_EXERCISE BRIEF_
Below are some entries. Copy each line in them that holds "path".

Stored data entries
----

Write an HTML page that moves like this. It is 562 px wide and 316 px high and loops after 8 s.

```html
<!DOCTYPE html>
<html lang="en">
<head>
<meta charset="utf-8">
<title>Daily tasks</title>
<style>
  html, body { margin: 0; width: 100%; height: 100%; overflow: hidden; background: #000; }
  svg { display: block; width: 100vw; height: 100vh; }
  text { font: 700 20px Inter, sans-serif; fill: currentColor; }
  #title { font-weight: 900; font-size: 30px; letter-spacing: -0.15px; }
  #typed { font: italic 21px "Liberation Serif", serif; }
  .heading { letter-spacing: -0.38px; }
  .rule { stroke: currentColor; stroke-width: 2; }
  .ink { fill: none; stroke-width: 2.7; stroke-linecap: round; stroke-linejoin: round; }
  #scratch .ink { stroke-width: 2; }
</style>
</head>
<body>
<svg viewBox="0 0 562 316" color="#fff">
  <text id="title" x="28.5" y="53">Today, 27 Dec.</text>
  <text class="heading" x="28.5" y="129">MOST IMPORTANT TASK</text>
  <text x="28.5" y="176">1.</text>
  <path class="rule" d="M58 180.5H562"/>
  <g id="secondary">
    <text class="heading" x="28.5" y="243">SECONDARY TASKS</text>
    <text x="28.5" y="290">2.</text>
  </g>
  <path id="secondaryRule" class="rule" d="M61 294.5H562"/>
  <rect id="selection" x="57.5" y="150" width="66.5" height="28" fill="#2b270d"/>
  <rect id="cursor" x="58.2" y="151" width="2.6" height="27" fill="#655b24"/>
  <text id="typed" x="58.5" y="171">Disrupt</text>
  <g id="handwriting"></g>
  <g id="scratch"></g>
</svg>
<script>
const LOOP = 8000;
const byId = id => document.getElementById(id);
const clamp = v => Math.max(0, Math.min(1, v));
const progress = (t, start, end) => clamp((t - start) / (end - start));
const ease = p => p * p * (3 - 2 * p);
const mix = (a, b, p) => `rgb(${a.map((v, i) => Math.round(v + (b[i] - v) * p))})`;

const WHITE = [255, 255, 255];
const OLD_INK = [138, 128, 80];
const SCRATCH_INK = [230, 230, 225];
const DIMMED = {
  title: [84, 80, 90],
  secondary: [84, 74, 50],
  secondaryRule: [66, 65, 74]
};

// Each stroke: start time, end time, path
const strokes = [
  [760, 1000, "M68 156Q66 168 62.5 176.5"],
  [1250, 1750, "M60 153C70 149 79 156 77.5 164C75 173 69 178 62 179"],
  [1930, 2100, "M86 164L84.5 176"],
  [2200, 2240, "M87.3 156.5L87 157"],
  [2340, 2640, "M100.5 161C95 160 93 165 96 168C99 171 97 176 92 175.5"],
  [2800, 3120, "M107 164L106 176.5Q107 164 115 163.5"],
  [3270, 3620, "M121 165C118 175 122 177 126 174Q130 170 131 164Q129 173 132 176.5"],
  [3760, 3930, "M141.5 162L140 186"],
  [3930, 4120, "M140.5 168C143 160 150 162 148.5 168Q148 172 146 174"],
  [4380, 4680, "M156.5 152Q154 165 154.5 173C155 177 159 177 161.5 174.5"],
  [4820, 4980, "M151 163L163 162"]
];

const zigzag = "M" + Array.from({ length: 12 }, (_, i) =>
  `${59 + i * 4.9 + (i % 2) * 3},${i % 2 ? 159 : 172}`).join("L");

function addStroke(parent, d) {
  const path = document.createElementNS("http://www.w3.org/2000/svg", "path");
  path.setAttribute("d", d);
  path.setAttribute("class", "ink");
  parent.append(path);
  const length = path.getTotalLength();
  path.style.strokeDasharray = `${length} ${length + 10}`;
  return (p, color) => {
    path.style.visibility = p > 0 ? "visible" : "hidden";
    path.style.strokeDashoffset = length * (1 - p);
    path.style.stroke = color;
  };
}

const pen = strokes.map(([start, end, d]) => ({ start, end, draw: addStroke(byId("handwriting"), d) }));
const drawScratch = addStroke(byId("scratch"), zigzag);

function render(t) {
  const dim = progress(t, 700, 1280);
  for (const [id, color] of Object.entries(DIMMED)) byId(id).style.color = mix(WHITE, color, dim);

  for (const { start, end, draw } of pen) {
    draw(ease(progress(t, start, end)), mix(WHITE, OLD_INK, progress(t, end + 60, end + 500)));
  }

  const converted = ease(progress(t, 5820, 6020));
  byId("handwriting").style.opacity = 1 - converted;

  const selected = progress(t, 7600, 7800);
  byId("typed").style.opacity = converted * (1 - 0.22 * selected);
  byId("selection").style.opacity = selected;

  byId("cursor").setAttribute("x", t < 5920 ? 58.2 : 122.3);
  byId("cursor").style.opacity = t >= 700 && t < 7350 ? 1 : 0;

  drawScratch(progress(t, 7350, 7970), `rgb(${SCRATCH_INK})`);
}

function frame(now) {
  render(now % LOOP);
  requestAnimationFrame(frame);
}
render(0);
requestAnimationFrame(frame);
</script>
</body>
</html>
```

----

_WRITTEN RESPONSE_
  <path class="rule" d="M58 180.5H562"/>
  <path id="secondaryRule" class="rule" d="M61 294.5H562"/>
// Each stroke: start time, end time, path
  const path = document.createElementNS("http://www.w3.org/2000/svg", "path");
  path.setAttribute("d", d);
  path.setAttribute("class", "ink");
  parent.append(path);
  const length = path.getTotalLength();
  path.style.strokeDasharray = `${length} ${length + 10}`;
    path.style.visibility = p > 0 ? "visible" : "hidden";
    path.style.strokeDashoffset = length * (1 - p);
    path.style.stroke = color;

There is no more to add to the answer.